### Work task
Where a line of the entries holds the string "rect", copy that line.

——

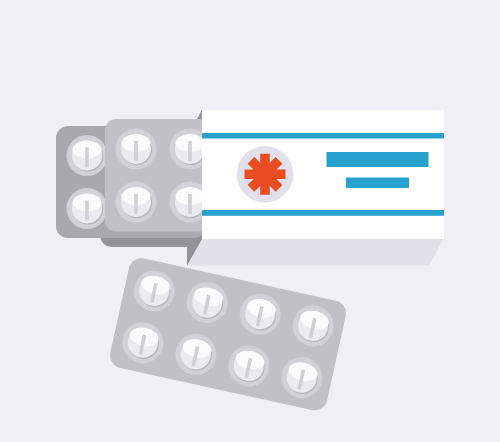
<!DOCTYPE html>
<html lang="en">
<head>
<meta charset="utf-8">
<title>Medicine box with pill blisters</title>
<style>
:root {
  --background: #f0eff6;
  --foil: #c1c0c6;
  --foil-dark: #a9a8ae;
  --shade: #939298;
  --bubble: #d2d1d7;
  --pill-edge: #b9b8be;
  --pill: #ebeaee;
  --pill-shine: #fbfbfc;
  --score: #d0cfd5;
  --box: #ffffff;
  --box-base: #e2e1ea;
  --blue: #27a2cf;
  --red: #ea4c22;
}
html, body { margin: 0; overflow: hidden; background: var(--background); }
svg { display: block; width: 500px; height: 442px; }
.foil { fill: var(--foil); }
.foil-dark { fill: var(--foil-dark); }
.shade { fill: var(--shade); }
.bubble { fill: var(--bubble); }
.pill-edge { fill: var(--pill-edge); }
.pill { fill: var(--pill); }
.pill-shine { fill: var(--pill-shine); }
.score { fill: var(--score); }
.box { fill: var(--box); }
.box-base { fill: var(--box-base); }
.blue { fill: var(--blue); }
.cross { stroke: var(--red); stroke-width: 9.5; }
</style>
</head>
<body>
<svg viewBox="0 0 500 442" role="img" aria-label="Open medicine box with three blister packs of pills">
  <defs>
    <g id="pill">
      <circle class="bubble" r="20.5"/>
      <circle class="pill-edge" cx="1" cy="1" r="15.2"/>
      <circle class="pill" r="15"/>
      <ellipse class="pill-shine" cy="-6" rx="14.5" ry="9"/>
      <rect class="score" x="-1.8" y="-8" width="3.6" height="20"/>
    </g>
    <g id="pill-pair">
      <use href="#pill" y="-26.5"/>
      <use href="#pill" y="26.5"/>
    </g>
  </defs>

  <g id="box-opening" class="shade">
    <polygon points="202,110 187,137 187,265 202,238"/>
    <path d="M100 236H190V247H112Q102 247 100 236Z"/>
  </g>

  <g id="back-blister">
    <rect class="foil-dark" x="56" y="126" width="150" height="112" rx="12"/>
    <use href="#pill-pair" x="87" y="182"/>
  </g>

  <g id="front-blister">
    <rect class="foil" x="105" y="119" width="120" height="112.5" rx="11"/>
    <use href="#pill-pair" x="136" y="175.5"/>
    <use href="#pill-pair" x="190" y="175.5"/>
  </g>

  <g id="medicine-box">
    <polygon class="box-base" points="202,238 444,238 429,265.5 187,265.5"/>
    <polygon class="shade" points="202,238 202,239 187,265.5 187,238"/>
    <rect class="box" x="202" y="110" width="242" height="129"/>
    <rect class="blue" x="202" y="133" width="242" height="5.5"/>
    <rect class="blue" x="202" y="210" width="242" height="5.8"/>
    <rect class="blue" x="326.5" y="152" width="102" height="15"/>
    <rect class="blue" x="346" y="177.5" width="63" height="10.5"/>
    <circle class="box-base" cx="265" cy="174.3" r="28.3"/>
    <g class="cross" transform="translate(265 174.3)">
      <path d="M0-20.5V20.5M-20.5 0H20.5M-14-14L14 14M14-14L-14 14"/>
    </g>
  </g>

  <g id="loose-blister" transform="translate(228 334.3) rotate(12.4)">
    <rect class="foil" x="-111" y="-56" width="222" height="112" rx="13"/>
    <use href="#pill-pair" x="-81.3"/>
    <use href="#pill-pair" x="-27.1"/>
    <use href="#pill-pair" x="27.1"/>
    <use href="#pill-pair" x="81.3"/>
  </g>
</svg>
</body>
</html>
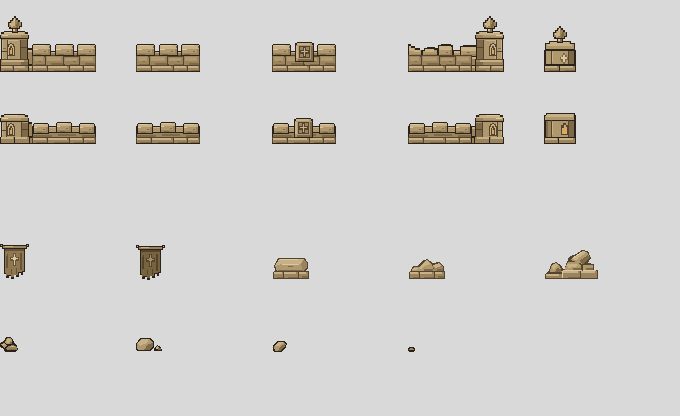
<!DOCTYPE html>
<html lang="en">
<head>
<meta charset="utf-8">
<title>Sandstone wall sprite sheet</title>
<style>
:root{--ground:#d9d9d9;--ink:#2b2319;--deep:#53442f;--shade:#7d6947;--stone:#9b845d;--face:#b0986e;--light:#c8b186;--glint:#dcc89e;--glow:#d9a868}
html,body{margin:0;background:var(--ground);overflow:hidden}
.sheet{display:block;width:680px;height:416px;shape-rendering:crispEdges}
.ink{fill:var(--ink)}.deep{fill:var(--deep)}.shade{fill:var(--shade)}.stone{fill:var(--stone)}.face{fill:var(--face)}.light{fill:var(--light)}.glint{fill:var(--glint)}.glow{fill:var(--glow)}
.cloth{fill:var(--cloth)}.fold{fill:var(--fold)}.mark{fill:var(--mark)}
.crack{fill:none;stroke:var(--deep)}
.rim{fill:none;stroke:var(--glint)}
</style>
</head>
<body>
<svg class="sheet" viewBox="0 0 680 416" role="img" aria-label="Sprite sheet of sandstone walls, pillars, banners and rubble">
<defs>
  <g id="merlon">
    <path class="ink" d="M1 0H18V1H19V12H0V1H1Z"/>
    <path class="face" d="M1 1H18V11H1Z"/>
    <path class="light" d="M1 1H18V5H1Z"/>
    <path class="glint" d="M2 1H13V2H2ZM1 5H6V6H1Z"/>
    <path class="stone" d="M1 9H18V11H1ZM16 5H18V9H16Z"/>
    <path class="shade" d="M3 10H9V11H3ZM12 7H14V8H12ZM17 2H18V4H17Z"/>
  </g>
  <g id="low-merlon">
    <path class="ink" d="M1 0H15V1H16V11H0V1H1Z"/>
    <path class="face" d="M1 1H15V10H1Z"/>
    <path class="light" d="M1 1H15V4H1Z"/>
    <path class="glint" d="M2 1H11V2H2ZM1 4H4V5H1Z"/>
    <path class="stone" d="M1 8H15V10H1ZM13 4H15V8H13Z"/>
    <path class="shade" d="M4 9H9V10H4ZM10 6H12V7H10Z"/>
  </g>
  <g id="footing">
    <path class="deep" d="M0 0H64V7H0Z"/>
    <path class="ink" d="M0 6H64V7H0Z"/>
    <path class="stone" d="M1 1H15V6H1ZM16 1H37V6H16ZM38 1H51V6H38ZM52 1H63V6H52Z"/>
    <path class="light" d="M1 1H14V3H1ZM16 1H35V3H16ZM38 1H50V3H38ZM52 1H62V3H52Z"/>
    <path class="shade" d="M4 5H15V6H4ZM22 5H37V6H22ZM42 5H51V6H42ZM55 5H63V6H55Z"/>
  </g>
  <g id="course">
    <path class="deep" d="M0 0H64V11H0Z"/>
    <path class="stone" d="M1 1H12L13 3V10H1ZM14 1H31V9L30 10H14ZM32 2H47V10H33L32 9ZM48 1H63V10H48Z"/>
    <path class="face" d="M2 2H11V6H2ZM15 2H29V6H15ZM33 3H45V6H33ZM49 2H61V6H49Z"/>
    <path class="shade" d="M3 9H13V10H3ZM19 8H31V10H19ZM38 9H47V10H38ZM53 8H63V10H53ZM7 6H9V7H7ZM41 6H44V7H41Z"/>
  </g>
  <g id="tall-wall">
    <path class="ink" d="M0 7H64V28H0Z"/>
    <path class="stone" d="M18 8H25V12H18ZM41 8H47V12H41Z"/>
    <path class="light" d="M18 8H25V9H18ZM41 8H47V9H41Z"/>
    <use href="#course" y="11"/>
    <use href="#merlon"/><use href="#merlon" x="23"/><use href="#merlon" x="45"/>
    <use href="#footing" y="21"/>
  </g>
  <g id="low-wall">
    <path class="ink" d="M0 4H64V17H0Z"/>
    <path class="stone" d="M1 11H63V15H1Z"/>
    <path class="face" d="M16 5H24V10H16ZM39 5H47V10H39Z"/>
    <path class="light" d="M16 5H24V6H16ZM39 5H47V6H39Z"/>
    <use href="#low-merlon" x="1" y="1"/><use href="#low-merlon" x="24"/><use href="#low-merlon" x="47" y="1"/>
    <path class="shade" d="M1 13H20V15H1ZM26 12H44V14H26ZM50 13H63V15H50Z"/>
    <use href="#footing" y="15"/>
  </g>
  <g id="plaque">
    <path class="ink" d="M2 0H17V1H19V20H0V1H2Z"/>
    <path class="face" d="M2 1H17V3H18V19H1V3H2Z"/>
    <path class="light" d="M2 1H15V3H2ZM1 4H3V16H1Z"/>
    <path class="shade" d="M16 4H18V19H3V17H16Z"/>
    <path class="deep" d="M4 4H15V16H4Z"/>
    <path class="stone" d="M5 5H14V15H5Z"/>
    <path class="deep" d="M8 5H11V8H14V12H11V15H8V12H5V8H8Z"/>
    <path class="light" d="M9 6H10V9H13V10H10V14H9V10H6V9H9Z"/>
  </g>
  <g id="finial">
    <path class="ink" d="M7 0H9V2H11V4H13V6H15V11H13V13H11V17H5V13H2V11H1V6H3V4H5V2H7Z"/>
    <path class="stone" d="M7 2H9V4H11V6H14V10H12V12H4V11H2V7H4V5H6Z"/>
    <path class="light" d="M6 4H8V10H6V11H4V7H5Z"/>
    <path class="shade" d="M10 6H12V10H11V12H9V8H10ZM6 13H10V16H6Z"/>
    <path class="glint" d="M7 2H8V5H7ZM3 7H4V9H3ZM6 13H8V15H6Z"/>
  </g>
  <g id="tower-cap">
    <path class="ink" d="M4 0H25V1H28V4H29V8H0V4H1V1H4Z"/>
    <path class="face" d="M4 1H25V3H28V7H1V3H4Z"/>
    <path class="light" d="M4 1H24V3H27V4H2V3H4Z"/>
    <path class="stone" d="M1 6H28V7H1ZM21 4H28V7H21Z"/>
    <path class="glint" d="M5 1H18V2H5ZM2 4H8V5H2Z"/>
  </g>
  <g id="niche">
    <path class="deep" d="M3 0H5V1H7V3H8V13H0V3H1V1H3Z"/>
    <path class="light" d="M3 1H5V2H6V4H7V12H1V4H2V2H3Z"/>
    <path class="deep" d="M3 3H5V5H6V12H2V5H3Z"/>
    <path class="glow" d="M4 5H5V11H3V7H4Z"/>
  </g>
  <g id="tower">
    <path class="ink" d="M1 6H28V28H29V41H0V28H1Z"/>
    <path class="stone" d="M2 8H27V33H2Z"/>
    <path class="face" d="M2 9H7V32H2ZM8 9H20V31H8Z"/>
    <path class="shade" d="M21 9H27V33H21ZM3 17H6V18H3Z"/>
    <path class="light" d="M2 9H3V28H2ZM8 9H9V28H8ZM9 9H18V10H9Z"/>
    <path class="crack" d="M7.5 9V28M20.5 9V28M2 20.5H7M21 16.5H27"/>
    <use href="#niche" x="7" y="12"/>
    <use href="#tower-cap"/>
    <path class="deep" d="M1 28H28V40H1Z"/>
    <path class="stone" d="M1 29H28V34H1ZM1 35H13V40H1ZM14 35H28V40H14Z"/>
    <path class="light" d="M2 29H24V31H2ZM1 35H12V37H1ZM14 35H25V37H14Z"/>
    <path class="shade" d="M21 31H28V34H21ZM4 39H13V40H4ZM18 39H28V40H18Z"/>
  </g>
  <g id="low-tower">
    <path class="ink" d="M1 4H29V23H30V30H0V23H1Z"/>
    <path class="face" d="M2 8H28V23H2Z"/>
    <path class="shade" d="M22 9H28V23H22Z"/>
    <path class="light" d="M2 9H3V21H2ZM7 9H8V21H7Z"/>
    <path class="crack" d="M6.5 8V23M21.5 8V23M2 16.5H6M22 15.5H28"/>
    <use href="#tower-cap"/>
    <use href="#niche" x="7" y="9"/>
    <path class="stone" d="M1 23H14V29H1ZM15 23H29V29H15Z"/>
    <path class="light" d="M1 23H13V25H1ZM15 23H27V25H15Z"/>
  </g>
  <g id="banner">
    <path class="ink" d="M0 0H3V1H26V0H29V3H27V5H25V28H23V31H21V29H19V33H16V31H14V35H11V32H9V34H6V30H4V5H2V3H0Z"/>
    <path class="cloth" d="M5 6H24V27H22V28H18V31H14V33H11V31H7V32H6V29H5Z"/>
    <path class="fold" d="M5 5H24V7H5ZM7 10H8V24H6V12H7ZM20 9H22V26H20ZM11 25H12V30H11ZM16 24H17V30H16Z"/>
    <path class="stone" d="M3 2H26V4H3Z"/>
    <path class="light" d="M1 1H2V2H1ZM5 2H13V3H5ZM27 1H28V2H27Z"/>
    <path class="fold" d="M13 9H16V13H19V17H16V22H13V17H10V13H13Z"/>
    <path class="mark" d="M14 10H15V13H16V14H18V15H16V16H15V21H14V16H13V15H11V14H13V13H14Z"/>
  </g>
  <g id="slab">
    <path class="deep" d="M1 0H36V8H0V1H1Z"/>
    <path class="stone" d="M1 1H10V7H1ZM11 1H25V7H11ZM26 1H35V7H26Z"/>
    <path class="light" d="M1 1H9V3H1ZM11 1H23V3H11ZM26 1H33V3H26Z"/>
    <path class="shade" d="M4 6H10V7H4ZM15 6H25V7H15ZM29 5H35V7H29Z"/>
  </g>
</defs>

<rect width="680" height="416" fill="var(--ground)"/>

<g id="tall-row">
  <g id="tall-left-end">
    <use href="#tall-wall" x="32" y="44"/>
    <path class="ink" d="M27 48H32V72H27Z"/>
    <path class="stone" d="M28 50H32V64H28ZM28 66H32V71H28Z"/>
    <path class="light" d="M28 50H32V52H28ZM28 66H32V68H28Z"/>
    <use href="#tower" y="31"/>
    <use href="#finial" x="7" y="16"/>
  </g>
  <use id="tall-middle" href="#tall-wall" x="136" y="44"/>
  <g id="tall-crest">
    <use href="#tall-wall" x="272" y="44"/>
    <use href="#plaque" x="295" y="42"/>
  </g>
  <g id="tall-right-end">
    <path class="ink" d="M408 44H411V46H415V48H420V50H424V48H427V47H435V48H438V45H441V44H451V45H453V50H460V46H463V45H479V72H408Z"/>
    <path class="face" d="M409 46H411V48H415V50H421V56H409ZM423 51H425V49H434V50H437V56H423ZM439 46H451V47H452V56H439ZM454 51H460V56H454ZM461 47H478V56H461Z"/>
    <path class="light" d="M409 46H411V48H414V51H409ZM414 50H420V52H414ZM425 49H434V52H425ZM439 46H451V50H439ZM454 51H460V53H454ZM461 47H477V51H461Z"/>
    <path class="stone" d="M411 54H421V56H411ZM425 54H437V56H425ZM440 54H452V56H440ZM463 54H478V56H463ZM450 50H452V54H450Z"/>
    <path class="shade" d="M416 55H421V56H416ZM432 55H437V56H432ZM446 52H448V53H446ZM467 52H470V53H467Z"/>
    <use href="#course" x="408" y="55"/><use href="#footing" x="408" y="65"/>
    <path class="stone" d="M472 57H478V65H472ZM472 66H478V71H472Z"/>
    <path class="light" d="M472 57H476V59H472ZM472 66H476V68H472Z"/>
    <use href="#tower" transform="translate(504 31) scale(-1 1)"/>
    <use href="#finial" x="482" y="16"/>
  </g>
  <g id="tall-pillar">
    <path class="ink" d="M549 41H571V43H575V50H576V72H544V50H545V43H549Z"/>
    <path class="stone" d="M546 51H574V64H546ZM545 66H559V71H545ZM560 66H575V71H560Z"/>
    <path class="face" d="M550 42H570V44H574V49H546V44H550ZM546 51H551V64H546ZM552 51H568V64H552Z"/>
    <path class="light" d="M550 42H569V44H572V46H547V44H550ZM545 66H557V68H545ZM560 66H573V68H560ZM552 52H553V62H552Z"/>
    <path class="shade" d="M569 51H574V64H569ZM549 70H559V71H549ZM565 70H575V71H565Z"/>
    <path class="crack" d="M551.5 51V64M568.5 51V64"/>
    <path class="shade" d="M563 53H565V55H567V57H568V60H566V62H565V64H563V62H561V60H560V57H562V55H563Z"/>
    <path class="glint" d="M563 55H565V57H567V59H565V62H563V59H561V57H563Z"/>
    <use href="#finial" x="552" y="26"/>
  </g>
</g>

<g id="low-row">
  <g id="low-left-end">
    <use href="#low-wall" x="32" y="122"/>
    <path class="ink" d="M27 122H32V144H27Z"/>
    <path class="stone" d="M28 124H32V136H28ZM28 138H32V143H28Z"/>
    <use href="#low-tower" y="114"/>
  </g>
  <use id="low-middle" href="#low-wall" x="136" y="122"/>
  <g id="low-crest">
    <use href="#low-wall" x="272" y="122"/>
    <use href="#plaque" x="294" y="118"/>
  </g>
  <g id="low-right-end">
    <use href="#low-wall" x="408" y="122"/>
    <path class="ink" d="M471 126H478V144H471Z"/>
    <path class="stone" d="M472 127H477V136H472ZM472 138H477V143H472Z"/>
    <path class="light" d="M472 127H477V129H472Z"/>
    <use href="#low-tower" transform="translate(504 114) scale(-1 1)"/>
  </g>
  <g id="low-pillar">
    <path class="ink" d="M546 113H575V115H576V144H544V115H546Z"/>
    <path class="stone" d="M546 121H574V137H546ZM545 138H558V143H545ZM559 138H575V143H559Z"/>
    <path class="face" d="M547 114H574V120H545V116H547ZM552 121H568V137H552Z"/>
    <path class="light" d="M547 114H573V117H546V115H547ZM545 138H557V140H545ZM559 138H573V140H559ZM552 122H553V135H552Z"/>
    <path class="shade" d="M569 121H574V137H569ZM546 121H548V137H546Z"/>
    <path class="crack" d="M551.5 120V137M568.5 120V137"/>
    <path class="deep" d="M563 123H566V125H568V135H561V125H563Z"/>
    <path class="glow" d="M564 125H566V127H567V134H562V128H564Z"/>
  </g>
</g>

<g id="banners">
  <use id="banner-bright" href="#banner" y="244" style="--cloth:#8f7851;--fold:#66543a;--mark:#dcc89e"/>
  <use id="banner-worn" href="#banner" x="136" y="245" style="--cloth:#78633f;--fold:#53442f;--mark:#a58d62"/>
</g>

<g id="rubble">
  <g id="fallen-block">
    <use href="#slab" x="273" y="271"/>
    <path class="deep" d="M278 258H305L308 263V268L304 272H276L274 266Z"/>
    <path class="face" d="M279 259H304L307 263V267L303 271H277L275 266Z"/>
    <path class="light" d="M279 259H304L301 264H281L275 266Z"/>
    <path class="stone" d="M304 259L307 263V267L303 271L301 264Z"/>
    <path class="shade" d="M278 270H303V271H278ZM288 266H293V267H288Z"/>
    <path class="rim" d="M280 259.5H298M282 264.5H299"/>
  </g>
  <g id="small-heap">
    <use href="#slab" x="409" y="271"/>
    <path class="deep" d="M410 272L413 266H418L422 261L427 259L433 263L439 262L444 267V272Z"/>
    <path class="face" d="M412 271L414 267H420L424 262L427 260L432 264L434 271Z"/>
    <path class="light" d="M419 268L424 262L427 260L430 264L424 266L421 270ZM413 268H418L416 270H412Z"/>
    <path class="stone" d="M433 265L439 263L443 267V271H434Z"/>
    <path class="light" d="M433 265L439 263L441 266L435 268Z"/>
    <path class="shade" d="M424 269H433V271H424ZM437 269H443V271H437Z"/>
  </g>
  <g id="large-heap">
    <path class="deep" d="M545 279V274L549 271L551 264L556 262L561 265L564 270L569 257L576 254L582 250L588 251L591 258L588 263L594 264V270H598V279Z"/>
    <path class="stone" d="M546 274H562V278H546ZM563 271H580V278H563ZM581 271H597V278H581Z"/>
    <path class="light" d="M546 274H559V276H546ZM563 271H578V273H563ZM581 271H595V273H581Z"/>
    <path class="face" d="M550 271L552 265L556 263L560 266L562 272H550ZM565 268L568 262H577L581 266V270H565ZM570 260L577 255L583 251L587 252L590 258L583 264L576 262ZM583 265H593V270H583Z"/>
    <path class="light" d="M552 265L556 263L558 266L553 270ZM567 264H576L579 266L568 268ZM571 259L583 251L587 252L576 260Z"/>
    <path class="shade" d="M557 268L561 269V272H555ZM573 268H581V270H573ZM579 261L588 255L590 258L583 264ZM586 268H593V270H586ZM568 277H580V278H568Z"/>
    <path class="rim" d="M563 270.5H582M583 270.5H596M562.5 271V278M573 258L582 252"/>
  </g>
</g>

<g id="loose-stones">
  <g id="stone-cluster">
    <path class="ink" d="M0 343L4 341L6 337H10L13 339L14 343L17 345L18 350L15 352H5L4 349L0 347Z"/>
    <path class="face" d="M5 342L7 338H10L12 340V344H6ZM1 344L5 343L7 346L4 348Z"/>
    <path class="light" d="M6 342L8 338L11 340L8 343ZM1 344H4L5 345H2Z"/>
    <path class="stone" d="M6 348L9 346L13 345L17 347V350H7Z"/>
    <path class="light" d="M10 346H14L15 347H10Z"/>
    <path class="shade" d="M10 342H12V344H10ZM9 349H16V350H9Z"/>
  </g>
  <g id="stone-pair">
    <path class="ink" d="M136 344L140 338H150L154 342V347L151 351H137L136 348ZM154 348L157 345L161 347L162 351H154Z"/>
    <path class="face" d="M137 344L141 339H149L153 343L150 350H138L137 348Z"/>
    <path class="light" d="M138 343L141 339H149L147 343L140 346Z"/>
    <path class="shade" d="M148 344L153 343V346L150 350H144ZM158 348H161V350H158Z"/>
    <path class="light" d="M155 348L157 346L159 347L157 349Z"/>
  </g>
  <g id="stone-single">
    <path class="ink" d="M273 345L277 341H284L287 344L285 349L281 352H274L273 350Z"/>
    <path class="face" d="M274 346L278 342H283L286 344L284 348L280 351H275Z"/>
    <path class="light" d="M275 346L278 342H283L280 346Z"/>
    <path class="shade" d="M281 346L285 344L284 348L280 351H278Z"/>
  </g>
  <g id="pebble">
    <path class="ink" d="M408 348L410 347H413L415 349V351L413 352H409L408 351Z"/>
    <path class="stone" d="M409 349L410 348H413L414 350H409Z"/>
  </g>
</g>
</svg>
</body>
</html>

——

### Exercise solution
      <rect class="score" x="-1.8" y="-8" width="3.6" height="20"/>
    <rect class="foil-dark" x="56" y="126" width="150" height="112" rx="12"/>
    <rect class="foil" x="105" y="119" width="120" height="112.5" rx="11"/>
    <rect class="box" x="202" y="110" width="242" height="129"/>
    <rect class="blue" x="202" y="133" width="242" height="5.5"/>
    <rect class="blue" x="202" y="210" width="242" height="5.8"/>
    <rect class="blue" x="326.5" y="152" width="102" height="15"/>
    <rect class="blue" x="346" y="177.5" width="63" height="10.5"/>
    <rect class="foil" x="-111" y="-56" width="222" height="112" rx="13"/>
<rect width="680" height="416" fill="var(--ground)"/>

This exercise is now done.